__ACTION ITEM__
Which lines below include "style"? Copy them all.

__LISTED ENTRIES__
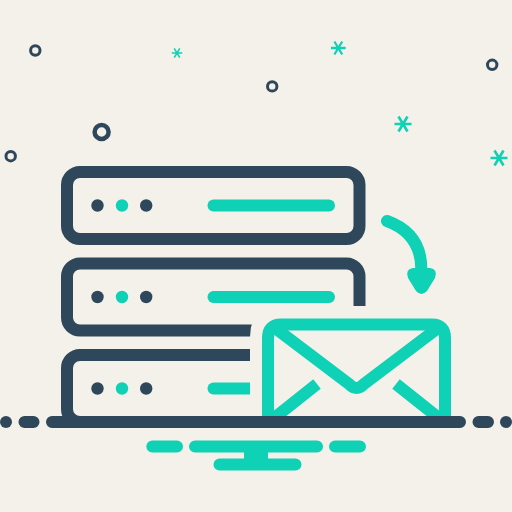
<!DOCTYPE html>
<html lang="en">
<head>
<meta charset="utf-8">
<title>Mail server</title>
<style>
:root { --paper: #f4f1ea; --navy: #2e475b; --mint: #0fd1b6; }
html, body { margin: 0; width: 512px; height: 512px; overflow: hidden; background: var(--paper); }
svg { display: block; }
.navy-line { fill: none; stroke: var(--navy); stroke-width: 12; stroke-linecap: round; }
.mint-line { fill: none; stroke: var(--mint); stroke-width: 12; stroke-linecap: round; stroke-linejoin: round; }
.navy-fill { fill: var(--navy); }
.mint-fill { fill: var(--mint); }
.paper-fill { fill: var(--paper); }
.rings { fill: none; stroke: var(--navy); stroke-width: 3; }
.star { fill: none; stroke: var(--mint); stroke-width: 2.6; }
</style>
</head>
<body>
<svg width="512" height="512" viewBox="0 0 512 512" role="img" aria-label="Server rack sending an email">
  <defs>
    <g id="server-unit">
      <rect class="navy-line" x="67" y="172" width="292.5" height="67" rx="13"/>
      <circle class="navy-fill" cx="97.5" cy="205.5" r="6.2"/>
      <circle class="mint-fill" cx="122" cy="205.5" r="6.2"/>
      <circle class="navy-fill" cx="146.2" cy="205.5" r="6.2"/>
      <path class="mint-line" d="M213.5 205.5H329"/>
    </g>
    <path id="asterisk" d="M-8.5 0H8.5M-4.5 -7.5L4.5 7.5M4.5 -7.5L-4.5 7.5"/>
    <clipPath id="above-ground"><rect width="512" height="422"/></clipPath>
    <clipPath id="envelope-inside"><path d="M262 318H451V422H262Z"/></clipPath>
  </defs>

  <rect class="paper-fill" width="512" height="512"/>

  <g id="confetti">
    <g class="rings">
      <circle cx="35.3" cy="50.5" r="4.7"/>
      <circle cx="272.2" cy="86.4" r="4.7"/>
      <circle cx="492.2" cy="64.8" r="4.7"/>
      <circle cx="10.7" cy="156.2" r="4.7"/>
      <circle cx="101.6" cy="132" r="7" stroke-width="4.5" style="stroke-width:4.5"/>
    </g>
    <g class="star">
      <use href="#asterisk" transform="translate(177 53) scale(.62)"/>
      <use href="#asterisk" transform="translate(338.3 48) scale(.87)"/>
      <use href="#asterisk" x="403" y="124"/>
      <use href="#asterisk" x="499" y="158"/>
    </g>
  </g>

  <g id="server-rack" clip-path="url(#above-ground)">
    <use href="#server-unit"/>
    <use href="#server-unit" y="91.5"/>
    <use href="#server-unit" y="183"/>
  </g>

  <path class="paper-fill" d="M250 422V337Q250 328 253 320V306H372V422Z"/>

  <g id="envelope">
    <g class="mint-line" clip-path="url(#envelope-inside)">
      <path d="M268 422V338Q268 324.5 281 324.5H432Q445 324.5 445 338V422"/>
      <path d="M275 328L349 384Q356.5 392 364 384L438 328"/>
      <path d="M268 423L317 384M445 423L396 384" stroke-linecap="butt"  style="stroke-linecap:butt"/>
    </g>
  </g>

  <g id="send-arrow">
    <path class="mint-line" d="M387 221Q423 234 421.3 273"/>
    <path class="mint-fill" d="M413 268H430Q438 269 435 278L427 291Q421.5 297 416 291L408 278Q405 269 413 268Z"/>
  </g>

  <g id="ground" class="navy-line">
    <path d="M52 422H460M24.5 422H33.5M478.5 422H488"/>
  </g>
  <circle class="navy-fill" cx="6" cy="422" r="6"/>
  <circle class="navy-fill" cx="506" cy="422" r="6"/>

  <g id="network-base">
    <path class="mint-line" d="M152.3 446.5H177M195 446.5H317M335 446.5H360M219.5 464.5H295.5"/>
    <rect class="mint-fill" x="244" y="446" width="24" height="19"/>
  </g>
</svg>
</body>
</html>
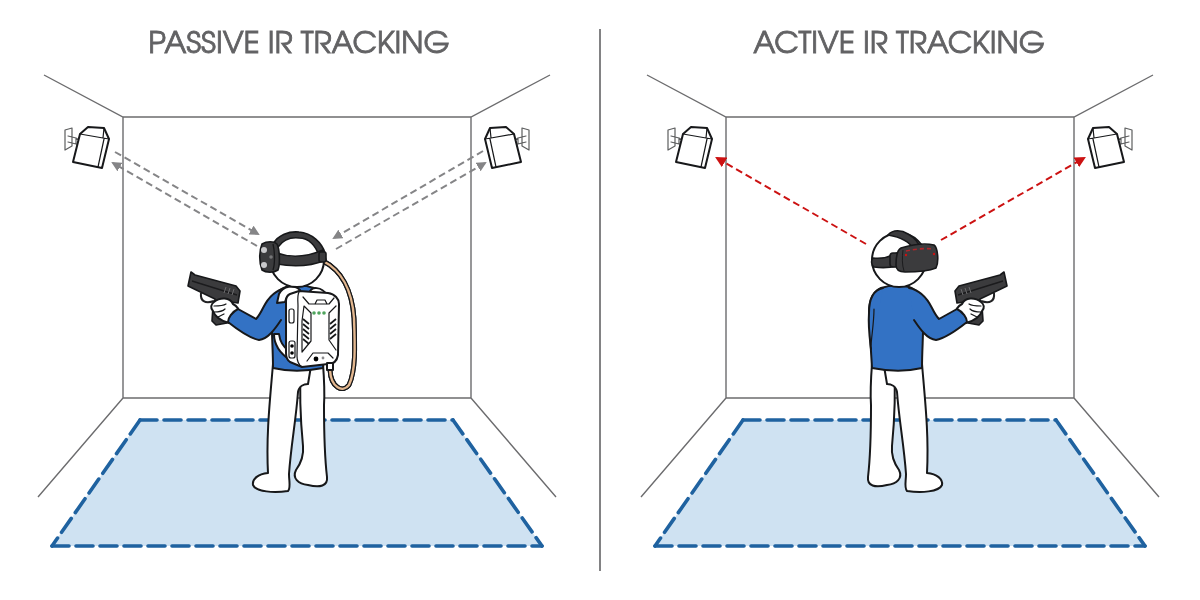
<!DOCTYPE html>
<html lang="en">
<head>
<meta charset="utf-8">
<title>Passive and active IR tracking</title>
<style>
:root {
  --paper: #fff;
  --title: #626264;
  --divider: #828284;
  --wall: #6c6c6e;
  --ink: #17181a;
  --shirt: #3372c4;
  --floor: #cfe2f2;
  --floor-edge: #1f62a0;
  --device: #3b3b3d;
  --signal-passive: #858587;
  --signal-active: #cc1212;
  --cable: #d9a679;
}
* { box-sizing: border-box; margin: 0; }
body { width: 1200px; height: 600px; overflow: hidden; background: var(--paper); }
.comparison { position: relative; display: grid; grid-template-columns: 600px 600px; width: 1200px; height: 600px; }
.comparison::after { content: ""; position: absolute; left: 599px; top: 29px; width: 2px; height: 542px; background: var(--divider); }
.panel { position: relative; height: 600px; }
.panel h2 {
  position: absolute; left: 0; top: 25px; width: 598px;
  font: 400 30px/40px "TeX Gyre Adventor", "Inter", sans-serif;
  letter-spacing: -.1px; text-align: center; white-space: nowrap;
  color: var(--title); -webkit-text-stroke: .8px var(--title);
}
.panel svg { position: absolute; left: 0; top: 0; width: 600px; height: 600px; }
.wall { fill: none; stroke: var(--wall); stroke-width: 1.4; }
.floor { fill: var(--floor); }
.floor-edge { fill: none; stroke: var(--floor-edge); stroke-width: 3.6; stroke-dasharray: 17 7; stroke-linecap: round; }
.outline { fill: var(--paper); stroke: var(--ink); stroke-width: 2; stroke-linejoin: round; stroke-linecap: round; }
.fine { fill: none; stroke: var(--ink); stroke-width: 1.2; stroke-linejoin: round; stroke-linecap: round; }
.shirt { fill: var(--shirt); }
.device { fill: var(--device); stroke: var(--ink); stroke-width: 1.6; stroke-linejoin: round; }
.signal { fill: none; stroke-width: 2; stroke-dasharray: 7 4; }
.passive { stroke: var(--signal-passive); }
.active { stroke: var(--signal-active); }
</style>
</head>
<body>
<main class="comparison">
  <section class="panel">
    <h2>PASSIVE IR TRACKING</h2>
    <svg viewBox="0 0 600 600" role="img" aria-label="Player with a backpack computer; infrared light goes from the cameras to the headset and back">
      <defs>
        <marker id="arrow-passive" viewBox="0 0 10 10" refX="8" refY="5" markerWidth="10" markerHeight="10" markerUnits="userSpaceOnUse" orient="auto"><path d="M0 0 10 5 0 10z" fill="#858587"/></marker>
        <marker id="arrow-active" viewBox="0 0 10 10" refX="8" refY="5" markerWidth="11" markerHeight="11" markerUnits="userSpaceOnUse" orient="auto"><path d="M0 0 10 5 0 10z" fill="#cc1212"/></marker>

        <g id="camera">
          <path class="fine" stroke-opacity=".7" d="M65 130 72 128 72 146 65 150zM68 136 76 138 82 142M68 142 76 144 80 145M76 138V144"/>
          <path class="outline" stroke-width="1.8" d="M80 134 88 127 104 128 109 139 102 168 73 162z"/>
          <path class="fine" stroke-width="1.6" d="M80 134 103 138 109 139M103 138 104 128M104 139 98 167"/>
        </g>

        <g id="room">
          <path class="wall" d="M44 75 123 117H471L550 75M123 117V398H471V117M123 398 38 497M471 398 556 497"/>
          <polygon class="floor" points="140,420 453,420 542,546 52,546"/>
          <path class="floor-edge" d="M140 420H453"/>
          <path class="floor-edge" d="M140 420 52 546"/>
          <path class="floor-edge" d="M453 420 542 546"/>
          <path class="floor-edge" d="M52 546H542"/>
          <use href="#camera"/>
          <use href="#camera" transform="translate(594 0) scale(-1 1)"/>
        </g>

        <g id="pistol">
          <path class="device" d="M191 272 195 275 236 286 240 291 238 303 231 302 226 318 213 315 215 299 188 286z"/>
          <path class="device" d="M213 306 212 321 216 325 227 323 229 306z"/>
          <path d="M192 281 237 295" fill="none" stroke="#1b1b1d" stroke-width="1.4"/>
          <path d="M226 287 224 293M230 288 228 294M234 289 232 295" stroke="#6a6a6c"/>
          <path d="M201 293C200 301 205 304 214 301" fill="none" stroke="#222224" stroke-width="2"/>
        </g>

        <g id="player-body">
          <path class="outline" d="M301 366C299 395 301 425 303 446 304 456 301 463 296 470 292 478 298 484 308 485 320 488 328 486 327 477 325 460 324 430 324 405 325 390 324 377 323 364z"/>
          <path class="outline" d="M273 364C270 400 266 435 268 473 258 474 252 479 253 485 256 492 274 493 288 491 291 488 289 481 289 474 291 445 296 420 298 392 299 386 304 384 308 384L311 366z"/>
          <path class="outline shirt" d="M286 287C277 290 273 297 272 308 271 328 273 347 273 368 290 372 308 371 323 368 324 350 325 340 325 325 328 305 325 293 314 288 305 285 295 285 286 287z"/>
          <use href="#pistol"/>
          <path class="outline" d="M214 302C220 297 230 297 233 304 237 306 240 310 238 313L229 323C222 321 215 317 213 311 210 308 211 304 214 302z"/>
          <path class="fine" d="M214 306C219 306 223 306 226 304M214 312C219 312 223 311 225 309M218 317 224 314"/>
          <path class="outline shirt" d="M286 288C275 290 268 298 263 308 260 314 258 317 256 319L238 309C232 312 228 318 228 322 238 330 249 338 259 340 268 339 275 329 281 320"/>
        </g>
      </defs>

      <use href="#room"/>
      <g class="signal passive" marker-end="url(#arrow-passive)">
        <path marker-end="url(#arrow-passive)" d="M115 152 258 234"/>
        <path marker-end="url(#arrow-passive)" d="M257 246 113 163"/>
        <path marker-end="url(#arrow-passive)" d="M483 151 334 238"/>
        <path marker-end="url(#arrow-passive)" d="M336 249 485 163"/>
      </g>

      <use href="#player-body"/>

      <g id="backpack">
        <path class="outline" d="M279 294C283 286 294 284 300 290L300 297H292C289 294 286 297 285 302L277 303zM309 294C311 285 322 287 327 295L318 297z"/>
        <path class="outline" d="M274 334C274 346 281 354 290 360L289 351C283 347 280 342 279 334z"/>
        <path class="outline" d="M290 294 299 291 328 293C335 294 339 299 339 304L338 355C337 361 333 364 328 364L302 367 290 362C287 360 286 357 286 353V301C286 297 288 295 290 294z"/>
        <path class="fine" d="M299 292C297 296 298 301 298 306L297 356C297 362 299 365 302 367"/>
        <path class="fine" d="M303 297 309 304H329L334 298M304 306 311 313V341L302 352V321zM336 306 329 313V340L336 350M307 361 313 353H328L333 358M315 304 317 300H325L327 304"/>
        <path d="M303 319 309 324M303 324 309 329M303 329 309 334M303 334 309 339M303 339 309 344M330 324 336 319M330 329 336 324M330 334 336 329M330 339 336 334" stroke="#17181a" stroke-width="1.7"/>
        <g fill="#4fa45d"><circle cx="314" cy="313" r="1.8"/><circle cx="319" cy="313" r="1.8"/><circle cx="324" cy="313" r="1.8"/></g>
        <rect class="fine" x="289" y="309" width="5" height="14" rx="2"/>
        <rect class="fine" x="289" y="341" width="6" height="17" rx="2"/>
        <circle cx="292" cy="346" r="1.8"/><circle cx="292" cy="353" r="1.8"/>
        <circle cx="316" cy="359" r="2.4"/><circle cx="323" cy="358" r="1.4" fill="#8a8a8c"/>
      </g>

      <g id="headset-cable" fill="none" stroke-linecap="round">
        <path id="cable-path" d="M323 261C341 270 352 290 354 318 355 345 356 370 349 385 343 393 331 388 330 370" stroke="#17181a" stroke-width="4.8"/>
        <use href="#cable-path" style="stroke:var(--cable)"/>
        <path d="M323 261C341 270 352 290 354 318 355 345 356 370 349 385 343 393 331 388 330 370" stroke="#e3b78f" stroke-width="2.4"/>
        <path class="outline" d="M327 363H333V370H327z"/>
      </g>

      <g id="head-with-tracked-headset">
        <circle class="outline" cx="297" cy="260" r="27"/>
        <path class="device" d="M273 244C278 235 289 231 299 232 312 233 322 243 325 253L319 256C316 246 309 238 299 238 290 237 283 240 278 247z"/>
        <path class="device" d="M277 253C293 259 309 256 323 250L326 260C309 267 293 267 277 264z"/>
        <path class="device" d="M262 244C267 241 274 241 277 244 280 250 280 265 278 270 274 273 266 273 262 270 259 263 259 251 262 244z"/>
        <path d="M273 244C275 252 275 264 273 270" fill="none" stroke="#171719" stroke-width="1.3"/>
        <circle cx="264" cy="250" r="3" fill="#c9c9cb"/><circle cx="264" cy="265" r="3" fill="#c9c9cb"/><circle cx="271" cy="257" r="1.8" fill="#777779"/>
        <rect class="device" x="319" y="252" width="7" height="10" rx="2"/>
      </g>
    </svg>
  </section>

  <section class="panel">
    <h2>ACTIVE IR TRACKING</h2>
    <svg viewBox="0 0 600 600" role="img" aria-label="Player with a headset that sends infrared light to the cameras">
      <use href="#room" x="3"/>
      <path class="signal active" marker-end="url(#arrow-active)" d="M266 244 117 158"/>
      <path class="signal active" marker-end="url(#arrow-active)" d="M341 240 484 158"/>
      <use href="#player-body" transform="translate(595 0) scale(-1 1)"/>
      <path class="outline shirt" d="M283 288C273 290 269 300 269 313 268 327 270 340 271 349"/>
      <path class="fine" stroke-width="1.6" d="M274 309C274 321 272 333 271 345"/>

      <g id="head-with-emitting-headset">
        <circle class="outline" cx="299" cy="260" r="27"/>
        <path class="device" d="M288 235C293 229 302 230 308 234 315 238 319 243 321 249L314 250C310 242 301 237 288 235z"/>
        <path class="device" d="M273 258C281 259 290 257 297 253V266C289 268 281 268 274 267 271 265 271 260 273 258z"/>
        <rect class="device" x="290" y="253" width="9" height="14" rx="3"/>
        <path class="device" d="M301 248C311 245 325 243 334 245 338 248 339 262 336 268 329 271 317 272 305 272 299 272 296 270 296 265 296 258 297 250 301 248z"/>
        <path d="M303 250C302 257 302 265 304 271" fill="none" stroke="#1b1b1d"/>
        <path d="M306 251C315 249 325 248 334 249" fill="none" stroke="#b3252a" stroke-width="1.6" stroke-dasharray="4 3"/>
        <circle cx="306" cy="255" r="1.2" fill="#cc1212"/><circle cx="334" cy="254" r="1.2" fill="#cc1212"/>
      </g>
    </svg>
  </section>
</main>
</body>
</html>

__ANSWER BOX__
<style>
</style>
      <circle cx="101.6" cy="132" r="7" stroke-width="4.5" style="stroke-width:4.5"/>
      <path d="M268 423L317 384M445 423L396 384" stroke-linecap="butt"  style="stroke-linecap:butt"/>
<style>
</style>
        <use href="#cable-path" style="stroke:var(--cable)"/>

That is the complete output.